In short, I am interested in exploring the world of individuals who — in some meaningful capacity — work with purpose-driven entrepreneurs and nurture an ecosystem in which they can thrive.
Jumping off a cliff, one step at a time
… if only that was a thing! This next chapter of Social Venturers feels like jumping off a cliff with no idea what I will be landing in or how long the journey to impact will be. It’s all I can do to not hold my breath and stiffen my body. Because if I have learned one thing in self-managing long-term research projects, it’s that they succeed one tiny step at a time. But you have to keep at them and make something happen.
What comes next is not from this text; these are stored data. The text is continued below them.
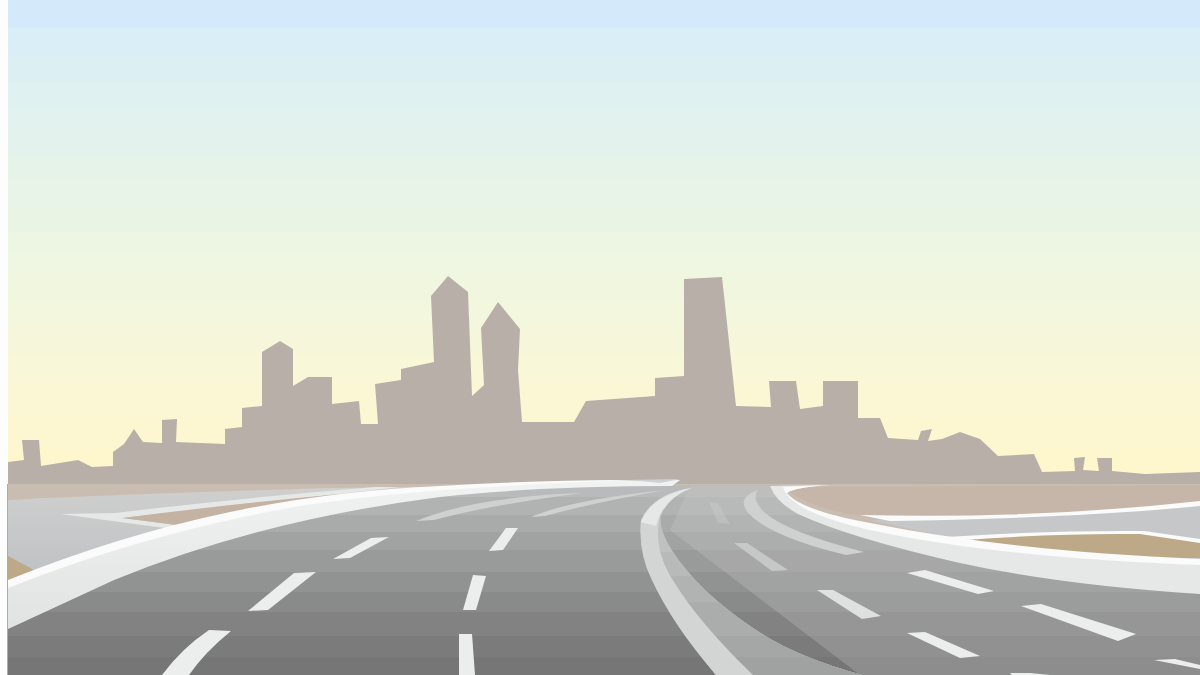
<!DOCTYPE html>
<html lang="en">
<head>
<meta charset="utf-8">
<title>Highway to the city</title>
<style>
:root {
  --margin: #fdfdfd;
  --edge: #a9abad;
  --skyline: #b8b0a8;
  --earth: #c9bcb1;
  --earth-dark: #c4b3a3;
  --sand: #bda988;
  --side-road: #c5c7c8;
  --kerb: #e6e8e7;
  --kerb-light: #fafbfa;
  --mark: #eceeed;
  --mark-far: #cfd1d0;
}
html, body { margin: 0; height: 100%; overflow: hidden; background: var(--margin); }
.scene { display: block; width: 1200px; height: 675px; }
.skyline { fill: var(--skyline); }
.earth { fill: var(--earth); }
.earth-dark { fill: var(--earth-dark); }
.sand { fill: var(--sand); }
.side-road { fill: var(--side-road); }
.kerb { fill: var(--kerb); }
.kerb-light { fill: var(--kerb-light); }
.mark { fill: var(--mark); }
.mark-far { fill: var(--mark-far); }
</style>
</head>
<body>
<svg class="scene" viewBox="0 0 1200 675" role="img" aria-label="Curving highway leading to a city skyline at dawn">
  <defs>
    <linearGradient id="side-shade" x1="0" y1="0" x2="0" y2="1">
      <stop offset="0" stop-color="#cfcfce"/>
      <stop offset="1" stop-color="#bcc0c3"/>
    </linearGradient>
    <linearGradient id="kerb-shade" x1="0" y1="0" x2="0" y2="1">
      <stop offset="0" stop-color="#f1f3f2"/>
      <stop offset="1" stop-color="#e0e3e2"/>
    </linearGradient>
    <clipPath id="frame"><rect x="8" width="1192" height="675"/></clipPath>
    <clipPath id="road-shape">
      <path d="M8 629L114 580Q250 525 400 500Q520 487 640 485H780Q786 505 850 530Q960 572 1200 594V675H8Z"/>
    </clipPath>
    <clipPath id="median-shape">
      <path d="M690 488Q668 498 661 516Q658 534 684 567Q712 602 762 634Q800 658 862 675H716Q672 620 652 580Q638 552 641 520Q652 495 690 488Z"/>
    </clipPath>
  </defs>

  <rect width="1200" height="675" fill="var(--margin)"/>

  <g clip-path="url(#frame)">
    <g id="sky">
      <rect width="1200" height="490" fill="#d4eafb"/>
      <rect y="28" width="1200" height="462" fill="#d9eef7"/>
      <rect y="56" width="1200" height="434" fill="#dcf0f4"/>
      <rect y="82" width="1200" height="408" fill="#dff1f1"/>
      <rect y="107" width="1200" height="383" fill="#e1f2ef"/>
      <rect y="131" width="1200" height="359" fill="#e3f2ec"/>
      <rect y="156" width="1200" height="334" fill="#e5f3e9"/>
      <rect y="180" width="1200" height="310" fill="#e8f4e7"/>
      <rect y="206" width="1200" height="284" fill="#eaf4e5"/>
      <rect y="232" width="1200" height="258" fill="#edf5e3"/>
      <rect y="254" width="1200" height="236" fill="#eff6e1"/>
      <rect y="276" width="1200" height="214" fill="#f1f6df"/>
      <rect y="302" width="1200" height="188" fill="#f3f7dd"/>
      <rect y="328" width="1200" height="162" fill="#f6f7da"/>
      <rect y="354" width="1200" height="136" fill="#f8f7d7"/>
      <rect y="379" width="1200" height="111" fill="#fbf7d4"/>
      <rect y="417" width="1200" height="73" fill="#fdf7d1"/>
      <rect y="450" width="1200" height="40" fill="#fef6cd"/>
    </g>

    <path id="city" class="skyline" d="M8 462L24 460L22 440H39L41 466L78 460L92 467L113 466V452L124 444L134 429L143 442L162 443V420L177 419L176 442L225 444V429L242 427V408L262 406V352L280 341L293 349V386L308 377H332V404L359 401L361 424H378L375 384L401 380V369L434 362L431 296L448 276L468 292L472 396L484 385L481 328L498 302L520 329L518 370L522 422H574L586 401L655 396V378L684 376V279L722 277L736 406L771 407L769 381H796L800 409L823 406V381H858V418H880L888 438L918 440L921 431L932 429L928 441L942 439L960 432L980 439L998 456L1034 454L1042 472L1075 471L1074 458L1085 457L1083 470L1099 471L1097 458H1112V471L1145 474L1200 472V490H8Z"/>

    <g id="plain">
      <rect class="earth" y="484" width="1200" height="110"/>
      <path class="earth-dark" d="M800 487L1200 485V506Q1060 515 880 518Q812 512 785 488Z" opacity=".6"/>
    </g>

    <g id="left-side-road">
      <path d="M8 500Q100 495 330 488L420 487L300 520L8 590Z" fill="url(#side-shade)"/>
      <path class="kerb" d="M60 514L115 513Q240 498 375 487L400 487Q260 503 122 518L192 527L180 530Z"/>
      <path class="earth-dark" d="M122 518Q240 503 340 494L300 506L192 527Z"/>
      <path class="sand" d="M8 556L36 571L8 582Z"/>
    </g>

    <g id="right-side-road">
      <path class="side-road" d="M870 520Q1060 517 1200 504V570L960 540Z"/>
      <path class="kerb-light" d="M860 515Q1040 519 1200 501V506Q1080 518 890 521Z"/>
      <path class="kerb-light" d="M945 537Q1060 530 1144 531L1200 539V544L1140 535Q1060 535 970 541Z"/>
      <path class="sand" d="M965 540Q1060 533 1140 534L1200 543V558L1110 559Q1020 550 965 540Z"/>
    </g>

    <g id="asphalt" clip-path="url(#road-shape)">
      <rect y="480" width="1200" height="195" fill="#b9babb"/>
      <rect y="497" width="1200" height="178" fill="#b1b2b2"/>
      <rect y="515" width="1200" height="160" fill="#a9aaaa"/>
      <rect y="532" width="1200" height="143" fill="#a1a2a2"/>
      <rect y="550" width="1200" height="125" fill="#999a9a"/>
      <rect y="572" width="1200" height="103" fill="#919292"/>
      <rect y="592" width="1200" height="83" fill="#898a8a"/>
      <rect y="612" width="1200" height="63" fill="#828282"/>
      <rect y="636" width="1200" height="39" fill="#7b7b7b"/>
      <rect y="657" width="1200" height="18" fill="#767676"/>
      <path d="M690 486H780Q786 505 850 530Q960 572 1200 594V675H860L670 530Z" fill="#c8c9c9" opacity=".28"/>
    </g>

    <g id="left-kerb">
      <path d="M8 582Q120 538 230 515Q330 493 440 487Q560 480 680 480L672 486Q540 486 440 497Q260 520 114 580L8 629Z" fill="url(#kerb-shade)"/>
      <path class="kerb-light" d="M8 580Q120 535 230 512Q330 491 440 486Q560 479 640 480Q420 487 300 506Q150 532 8 588Z"/>
      <path class="mark-far" d="M628 480L680 479L660 483Z"/>
    </g>

    <g id="right-kerb">
      <path class="kerb" d="M770 486L832 485Q795 487 786 493Q800 512 870 526Q1010 554 1200 562V594Q1060 585 960 563Q850 538 798 514Q776 502 770 486Z"/>
      <path class="kerb-light" d="M783 487L832 485Q795 487 787 493Q800 510 870 523Q1010 551 1200 559V565Q1000 558 870 530Q790 512 783 487Z"/>
    </g>

    <g id="median">
      <g clip-path="url(#median-shape)">
        <rect x="630" y="480" width="240" height="195" fill="#bfc0c0"/>
        <rect x="630" y="552" width="240" height="123" fill="#b8b9b9"/>
        <rect x="630" y="576" width="240" height="99" fill="#b1b2b2"/>
        <rect x="630" y="602" width="240" height="73" fill="#abacac"/>
        <rect x="630" y="636" width="240" height="39" fill="#a5a6a6"/>
        <rect x="630" y="657" width="240" height="18" fill="#a0a1a1"/>
      </g>
      <path d="M690 488Q652 495 641 520Q638 552 652 580Q672 624 716 675H753Q700 624 674 582Q652 548 660 516Q668 498 690 488Z" fill="#d3d5d4"/>
      <path class="kerb" d="M692 488Q652 495 641 522L656 526Q663 498 692 488Z"/>
    </g>

    <g id="left-lane-marks">
      <path class="mark" d="M162 675Q182 648 209 630L231 631Q205 652 189 675Z"/>
      <polygon class="mark" points="248,611 294,573 316,572 268,610"/>
      <polygon class="mark" points="333,559 371,538 389,537 350,558"/>
      <path class="mark-far" d="M416 521Q470 499 560 494L582 493Q490 505 434 520Z"/>
      <polygon class="mark" points="459,634 472,634 475,675 459,675"/>
      <polygon class="mark" points="463,610 473,575 486,576 476,610"/>
      <polygon class="mark" points="489,551 506,528 518,528 503,550"/>
      <path class="mark-far" d="M531 517Q570 500 665 490Q588 504 545 516Z"/>
    </g>

    <g id="right-lane-marks">
      <path class="mark-far" d="M758 490Q738 497 746 510Q764 535 846 555L864 552Q786 532 764 512Q751 499 758 490Z"/>
      <polygon class="mark-far" points="734,543 747,543 788,570 772,571" opacity=".8"/>
      <polygon class="mark-far" points="709,502 718,503 730,524 718,523" opacity=".35"/>
      <polygon class="mark" points="817,590 833,590 881,616 862,619" opacity=".85"/>
      <polygon class="mark" points="907,633 925,632 980,656 960,658"/>
      <polygon class="mark" points="907,573 925,570 994,591 978,594"/>
      <polygon class="mark" points="1021,606 1041,604 1136,634 1118,641"/>
      <polygon class="mark" points="1154,660 1175,659 1200,665 1200,669"/>
      <polygon class="mark" points="1010,673 1030,673 1050,675 1012,675"/>
    </g>
  </g>

  <rect id="left-edge" x="7" y="484" width="1" height="191" fill="var(--edge)"/>
</svg>
</body>
</html>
Consistently.
I have lined up my first interviews with ecosystem builders for social change and am constantly reaching out to more. In parallel, I am combing through academic literature, blog posts, white papers etc. while exploring neighboring academic fields to see whether they are relevant to my research.
How can you help?
I am so glad you asked! If you work in this field, or know someone who does and think you can contribute, then by all means, please reach out! There is a lot I don’t know, the world of ecosystem building is big and sometimes overwhelming so if you know about organizations and ongoing research in this field that I should be aware of, let me know!
More so, I myself will benefit from a community of like-minded ecosystem builders, researchers and startup champions who are passionate about social impact and purpose-driven entrepreneurship. If there is one thing I have learned from my solo research adventure Social Venturers, it’s that these explorations are so much more fruitful if you don’t do them alone. I am looking for values-aligned partners who work in the field of ecosystem building for social impact and are keen to further collective knowledge in the field, professionalize the occupation and build deeper ties among ecosystem builders.
If none of this is the case, but you’re still thinking “But I want to do something!”: I am always looking for cheerleaders and awesome individuals who are interested in working on great ideas. So, if you’re awesome, a hard worker and keen on rolling up your sleeves, we will make it happen! Get in touch!